Bore size remains one of the most common questions we're asked here at MED – should I go plus-0.020" for 1293cc or straight to 73.5mm for 1380cc? It's not as straightfoward as it first seems; you may be restricted by regulations to a set capacity, or the engine itself may have already been bored to a larger size. It may have even been bored, then re-linered again. In light of ever-increasing values of core 1275 engines, for cost-conscious engine builders we would recommend boring to the next size up where possible. A larger capacity should produce more power for a given engine spec, however, you may wish to keep a couple more bites of the cherry in hand, so to speak. Where maximum performance is the goal, 1380cc is the way to go.

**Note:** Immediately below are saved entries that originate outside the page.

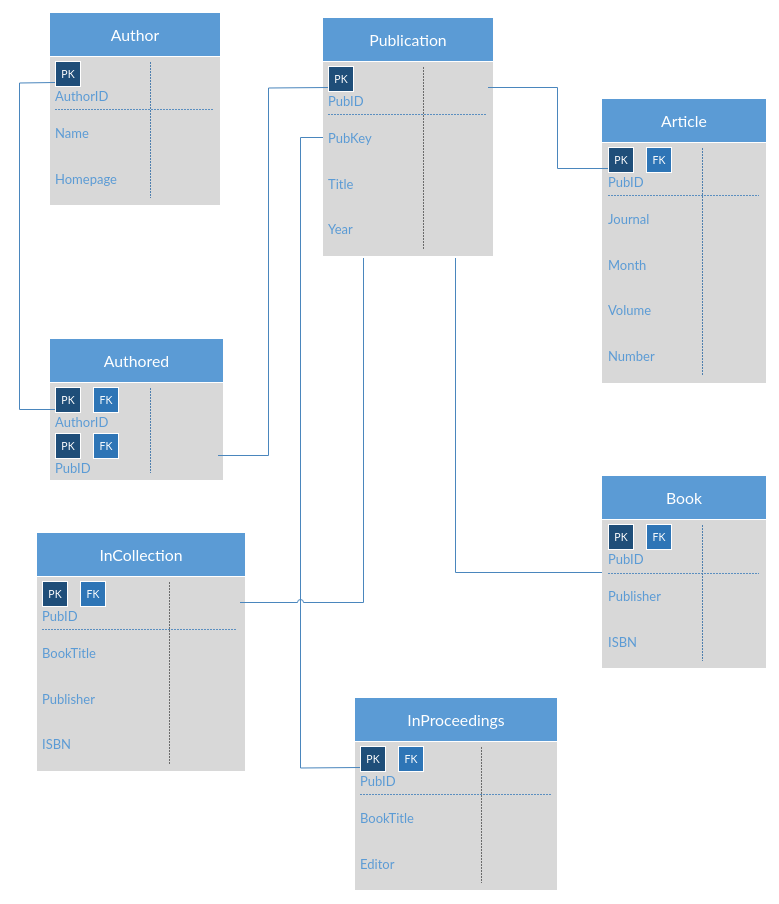
<!DOCTYPE html>
<html lang="en">
<head>
<meta charset="utf-8">
<title>Publication database diagram</title>
<style>
:root {
  --header: #5b9bd5;
  --body: #d8d8d8;
  --label: #5b9bd5;
  --primary: #1f4e79;
  --foreign: #2e75b6;
  --wire: #4a86bd;
  --rule: #5b8fc0;
  --column: #4f7fae;
  --column-grey: #6b6b6b;
}
* { box-sizing: border-box; margin: 0; padding: 0; }
html, body { width: 779px; height: 904px; overflow: hidden; background: #fff; }
.diagram { position: relative; width: 779px; height: 904px; font-family: Lato, "Open Sans", sans-serif; }
.entity { position: absolute; --split: 100px; --inset: 5px; --end: 6px; --column-colour: var(--column); }
.entity h2 {
  height: 44px; background: var(--header); border-bottom: 1px solid #fff;
  color: #fff; font-size: 15.8px; font-weight: 400; line-height: 43px; text-align: center;
}
.fields { position: relative; padding: 2px var(--end) 4px var(--inset); background: var(--body); }
.fields::after {
  content: ""; position: absolute; top: 5px; bottom: 7px; left: var(--split); width: 1px;
  background: repeating-linear-gradient(to bottom, var(--column-colour) 0 2px, transparent 2px 3px);
}
.entity ul { list-style: none; }
.entity li { display: flex; align-items: center; height: 45.7px; color: var(--label); font-size: 13px; line-height: 16px; }
.keys li { height: 46px; flex-direction: column; align-items: flex-start; padding-top: 2px; gap: 1px; }
.badges { display: flex; gap: 12px; }
.attributes {
  margin-top: 4px; padding-top: 1px;
  background: repeating-linear-gradient(to right, var(--rule) 0 2px, transparent 2px 3px) top / 100% 1px no-repeat;
}
.badge {
  width: 26px; height: 26px; border: 1px solid #fff; color: #fff;
  font-size: 10.5px; line-height: 24px; text-align: center;
}
.pk { background: var(--primary); }
.fk { background: var(--foreign); }
.wires { position: absolute; left: 0; top: 0; fill: none; stroke: var(--wire); stroke-width: 1; }

.author { left: 50px; top: 13px; width: 170px; }
.publication { left: 323px; top: 18px; width: 170px; --column-colour: var(--column-grey); }
.article { left: 602px; top: 99px; width: 164px; --inset: 6px; --end: 7px; }
.authored { left: 50px; top: 339px; width: 173px; }
.authored .fields { padding-bottom: 3px; }
.book { left: 602px; top: 476px; width: 164px; --inset: 6px; --end: 7px; }
.book .attributes { margin-top: 5px; padding-top: 0; }
.in-collection { left: 37px; top: 533px; width: 208px; --split: 132px; --end: 8px; --column-colour: var(--column-grey); }
.in-proceedings { left: 355px; top: 698px; width: 202px; --split: 126px; --column-colour: var(--column-grey); }
</style>
</head>
<body>
<main class="diagram">
  <section class="entity author">
    <h2>Author</h2>
    <div class="fields">
      <ul class="keys">
        <li><div class="badges"><span class="badge pk">PK</span></div><span>AuthorID</span></li>
      </ul>
      <ul class="attributes"><li>Name</li><li>Homepage</li></ul>
    </div>
  </section>

  <section class="entity publication">
    <h2>Publication</h2>
    <div class="fields">
      <ul class="keys">
        <li><div class="badges"><span class="badge pk">PK</span></div><span>PubID</span></li>
      </ul>
      <ul class="attributes"><li>PubKey</li><li>Title</li><li>Year</li></ul>
    </div>
  </section>

  <section class="entity article">
    <h2>Article</h2>
    <div class="fields">
      <ul class="keys">
        <li><div class="badges"><span class="badge pk">PK</span><span class="badge fk">FK</span></div><span>PubID</span></li>
      </ul>
      <ul class="attributes"><li>Journal</li><li>Month</li><li>Volume</li><li>Number</li></ul>
    </div>
  </section>

  <section class="entity authored">
    <h2>Authored</h2>
    <div class="fields">
      <ul class="keys">
        <li><div class="badges"><span class="badge pk">PK</span><span class="badge fk">FK</span></div><span>AuthorID</span></li>
        <li><div class="badges"><span class="badge pk">PK</span><span class="badge fk">FK</span></div><span>PubID</span></li>
      </ul>
    </div>
  </section>

  <section class="entity book">
    <h2>Book</h2>
    <div class="fields">
      <ul class="keys">
        <li><div class="badges"><span class="badge pk">PK</span><span class="badge fk">FK</span></div><span>PubID</span></li>
      </ul>
      <ul class="attributes"><li>Publisher</li><li>ISBN</li></ul>
    </div>
  </section>

  <section class="entity in-collection">
    <h2>InCollection</h2>
    <div class="fields">
      <ul class="keys">
        <li><div class="badges"><span class="badge pk">PK</span><span class="badge fk">FK</span></div><span>PubID</span></li>
      </ul>
      <ul class="attributes"><li>BookTitle</li><li>Publisher</li><li>ISBN</li></ul>
    </div>
  </section>

  <section class="entity in-proceedings">
    <h2>InProceedings</h2>
    <div class="fields">
      <ul class="keys">
        <li><div class="badges"><span class="badge pk">PK</span><span class="badge fk">FK</span></div><span>PubID</span></li>
      </ul>
      <ul class="attributes"><li>BookTitle</li><li>Editor</li></ul>
    </div>
  </section>

  <svg class="wires" width="779" height="904" viewBox="0 0 779 904" aria-hidden="true">
    <path d="M55 82.5 L19.5 83 V409.5 H55"/>
    <path d="M218 455.5 H268.5 V88 L328 87.5"/>
    <path d="M488 87.5 H557.5 V168.5 H608"/>
    <path d="M323 137.5 H300.5 V768 L360 767.5"/>
    <path d="M363.5 258 V602.5 H303.5 A3 3 0 0 0 297.5 602.5 H240"/>
    <path d="M455.5 258 V572.5 H602"/>
  </svg>
</main>
</body>
</html>
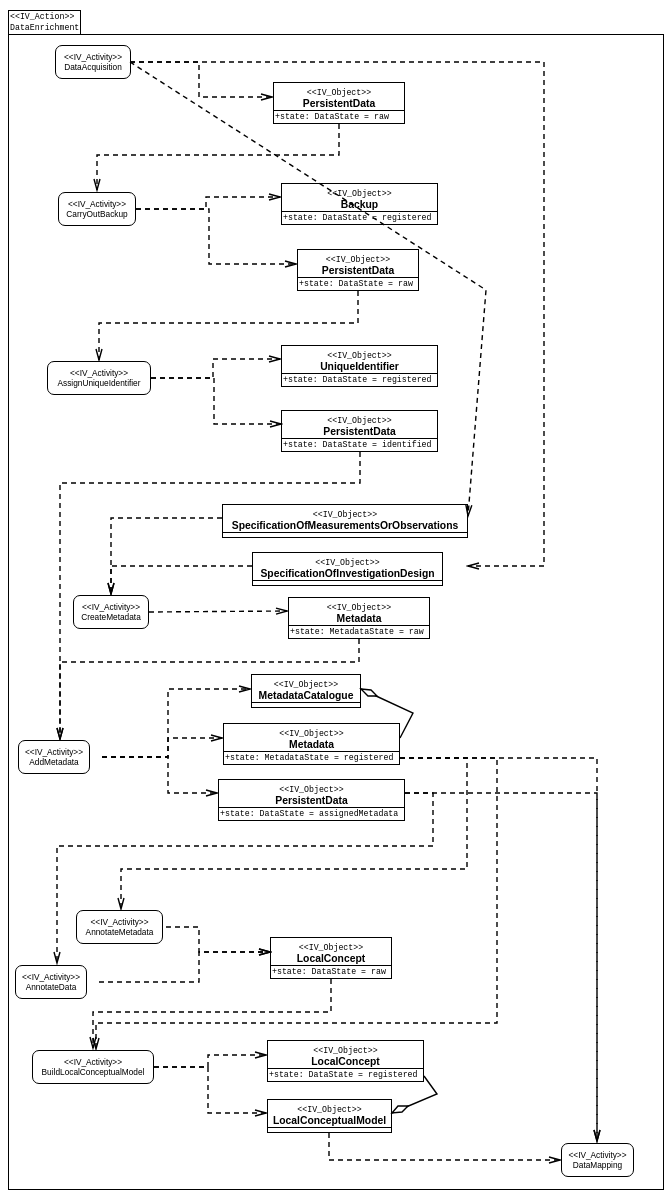
<!DOCTYPE html>
<html lang="en">
<head>
<meta charset="utf-8">
<title>DataEnrichment activity diagram</title>
<style>
:root {
  --ink: #000;
  --paper: #fff;
  --line: 1.4px;
  --sans: "Liberation Sans", Arial, sans-serif;
  --mono: "Liberation Mono", "Courier New", monospace;
}
* { box-sizing: border-box; margin: 0; padding: 0; }
html, body { width: 672px; height: 1200px; overflow: hidden; background: var(--paper); }
.diagram { position: relative; width: 672px; height: 1200px; color: var(--ink); white-space: nowrap; }
.frame, .frame-tab, .activity, .object { position: absolute; border: var(--line) solid var(--ink); }
.frame { left: 8px; top: 34px; width: 656px; height: 1156px; }
.frame-tab {
  left: 8px; top: 10px; width: 73px; height: 25px; padding: 1px 0 0 1px;
  font: 8.25px/10.5px var(--mono);
}
.frame-tab h1 { font: inherit; }
.activity {
  height: 34px; border-radius: 7px;
  display: flex; flex-direction: column; align-items: center; justify-content: center;
  font: 8.3px/10.5px var(--sans);
}
.object { height: 42px; display: flex; flex-direction: column; }
.object.plain { height: 34px; }
.object header {
  flex: 0 0 28px; padding-top: 4px; text-align: center;
  border-bottom: var(--line) solid var(--ink);
}
.stereotype { font: 8.25px/11px var(--mono); }
.object h2 { font: bold 10.35px/11px var(--sans); display: flex; justify-content: center; }
.state { padding-left: 1px; font: 8.25px/12px var(--mono); }
.connectors { position: absolute; left: 0; top: 0; }
.flow path { fill: none; stroke: var(--ink); stroke-width: 1.4; stroke-dasharray: 5 4; marker-end: url(#open-arrow); }
.aggregation path { fill: var(--paper); stroke: var(--ink); stroke-width: 1.4; }
.aggregation .link { fill: none; }
</style>
</head>
<body>
<main class="diagram">
  <div class="frame-tab"><p>&lt;&lt;IV_Action&gt;&gt;</p><h1>DataEnrichment</h1></div>
  <div class="frame"></div>

  <section class="activity" style="left:55px;top:45px;width:76px"><p>&lt;&lt;IV_Activity&gt;&gt;</p><p>DataAcquisition</p></section>
  <section class="activity" style="left:58px;top:192px;width:78px"><p>&lt;&lt;IV_Activity&gt;&gt;</p><p>CarryOutBackup</p></section>
  <section class="activity" style="left:47px;top:361px;width:104px"><p>&lt;&lt;IV_Activity&gt;&gt;</p><p>AssignUniqueIdentifier</p></section>
  <section class="activity" style="left:73px;top:595px;width:76px"><p>&lt;&lt;IV_Activity&gt;&gt;</p><p>CreateMetadata</p></section>
  <section class="activity" style="left:18px;top:740px;width:72px"><p>&lt;&lt;IV_Activity&gt;&gt;</p><p>AddMetadata</p></section>
  <section class="activity" style="left:76px;top:910px;width:87px"><p>&lt;&lt;IV_Activity&gt;&gt;</p><p>AnnotateMetadata</p></section>
  <section class="activity" style="left:15px;top:965px;width:72px"><p>&lt;&lt;IV_Activity&gt;&gt;</p><p>AnnotateData</p></section>
  <section class="activity" style="left:32px;top:1050px;width:122px"><p>&lt;&lt;IV_Activity&gt;&gt;</p><p>BuildLocalConceptualModel</p></section>
  <section class="activity" style="left:561px;top:1143px;width:73px"><p>&lt;&lt;IV_Activity&gt;&gt;</p><p>DataMapping</p></section>

  <section class="object" style="left:273px;top:82px;width:132px">
    <header><p class="stereotype">&lt;&lt;IV_Object&gt;&gt;</p><h2>PersistentData</h2></header>
    <p class="state">+state: DataState = raw</p>
  </section>
  <section class="object" style="left:281px;top:183px;width:157px">
    <header><p class="stereotype">&lt;&lt;IV_Object&gt;&gt;</p><h2>Backup</h2></header>
    <p class="state">+state: DataState = registered</p>
  </section>
  <section class="object" style="left:297px;top:249px;width:122px">
    <header><p class="stereotype">&lt;&lt;IV_Object&gt;&gt;</p><h2>PersistentData</h2></header>
    <p class="state">+state: DataState = raw</p>
  </section>
  <section class="object" style="left:281px;top:345px;width:157px">
    <header><p class="stereotype">&lt;&lt;IV_Object&gt;&gt;</p><h2>UniqueIdentifier</h2></header>
    <p class="state">+state: DataState = registered</p>
  </section>
  <section class="object" style="left:281px;top:410px;width:157px">
    <header><p class="stereotype">&lt;&lt;IV_Object&gt;&gt;</p><h2>PersistentData</h2></header>
    <p class="state">+state: DataState = identified</p>
  </section>
  <section class="object plain" style="left:222px;top:504px;width:246px">
    <header><p class="stereotype">&lt;&lt;IV_Object&gt;&gt;</p><h2>SpecificationOfMeasurementsOrObservations</h2></header>
  </section>
  <section class="object plain" style="left:252px;top:552px;width:191px">
    <header><p class="stereotype">&lt;&lt;IV_Object&gt;&gt;</p><h2>SpecificationOfInvestigationDesign</h2></header>
  </section>
  <section class="object" style="left:288px;top:597px;width:142px">
    <header><p class="stereotype">&lt;&lt;IV_Object&gt;&gt;</p><h2>Metadata</h2></header>
    <p class="state">+state: MetadataState = raw</p>
  </section>
  <section class="object plain" style="left:251px;top:674px;width:110px">
    <header><p class="stereotype">&lt;&lt;IV_Object&gt;&gt;</p><h2>MetadataCatalogue</h2></header>
  </section>
  <section class="object" style="left:223px;top:723px;width:177px">
    <header><p class="stereotype">&lt;&lt;IV_Object&gt;&gt;</p><h2>Metadata</h2></header>
    <p class="state">+state: MetadataState = registered</p>
  </section>
  <section class="object" style="left:218px;top:779px;width:187px">
    <header><p class="stereotype">&lt;&lt;IV_Object&gt;&gt;</p><h2>PersistentData</h2></header>
    <p class="state">+state: DataState = assignedMetadata</p>
  </section>
  <section class="object" style="left:270px;top:937px;width:122px">
    <header><p class="stereotype">&lt;&lt;IV_Object&gt;&gt;</p><h2>LocalConcept</h2></header>
    <p class="state">+state: DataState = raw</p>
  </section>
  <section class="object" style="left:267px;top:1040px;width:157px">
    <header><p class="stereotype">&lt;&lt;IV_Object&gt;&gt;</p><h2>LocalConcept</h2></header>
    <p class="state">+state: DataState = registered</p>
  </section>
  <section class="object plain" style="left:267px;top:1099px;width:125px">
    <header><p class="stereotype">&lt;&lt;IV_Object&gt;&gt;</p><h2>LocalConceptualModel</h2></header>
  </section>

  <svg class="connectors" width="672" height="1200" viewBox="0 0 672 1200" aria-hidden="true">
    <defs>
      <marker id="open-arrow" markerUnits="userSpaceOnUse" markerWidth="14" markerHeight="10" refX="12" refY="5" orient="auto">
        <path d="M1 2L12 5L1 8" fill="none" stroke="#000" stroke-width="1.4"/>
      </marker>
    </defs>
    <g class="flow">
      <path d="M130 62H199V97H272"/>
      <path d="M130 62H544V566H468"/>
      <path d="M130 62L486 290L468 516"/>
      <path d="M339 124V155H97V190"/>
      <path d="M136 209H206V197H280"/>
      <path d="M136 209H209V264H296"/>
      <path d="M358 291V323H99V360"/>
      <path d="M151 378H213V359H280"/>
      <path d="M151 378H214V424H281"/>
      <path d="M360 452V483H60V739"/>
      <path d="M222 518H111V594"/>
      <path d="M252 566H111V594"/>
      <path d="M149 612L287 611"/>
      <path d="M359 639V662H60V739"/>
      <path d="M102 757H168V689H250"/>
      <path d="M102 757H168V738H222"/>
      <path d="M102 757H168V793H217"/>
      <path d="M400 758H597V1141"/>
      <path d="M405 793H597V1141"/>
      <path d="M400 758H467V869H121V909"/>
      <path d="M400 758H497V1023H96V1049"/>
      <path d="M405 793H433V846H57V963"/>
      <path d="M166 927H199V952H270"/>
      <path d="M99 982H199V952H270"/>
      <path d="M331 979V1012H93V1048"/>
      <path d="M154 1067H208V1055H266"/>
      <path d="M154 1067H208V1113H266"/>
      <path d="M329 1133V1160H560"/>
    </g>
    <g class="aggregation">
      <path class="link" d="M400 738L413 713L361 689"/>
      <path d="M361 689L371 690L377 696L368 696Z"/>
      <path class="link" d="M424 1076L437 1094L392 1113"/>
      <path d="M392 1113L398 1106L408 1106L402 1112Z"/>
    </g>
  </svg>
</main>
</body>
</html>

The production of piston forgings is more complex than the casting process and some 80% of Omega's pistons are produced in this way. The main material used is RR58 (2618A). Two other alloys are used - one is a high silicon alloy and the other is a Metal Matrix Composite alloy.
The forging process requires material to be bought in at closely controlled diameters, this is then cut to billet size and all cut faces machined to a smooth finish. The billet is pre-heated in an air-circulating furnace to a temperature quite close to the operating temperature of the piston crown when the engine is operating at full power. This temperature is critical and cannot be disclosed.
This together with tightly controlled speed of the forging process gives a dense and very fine grain structure to the forging. Microstructure analysis of Omega's forgings and that of other manufacturers will highlight this difference. This fine grain structure gives the forgings higher strength and fatigue life. After forging, any excess material is removed and the forgings are then heat-treated followed by wet blast cleaning.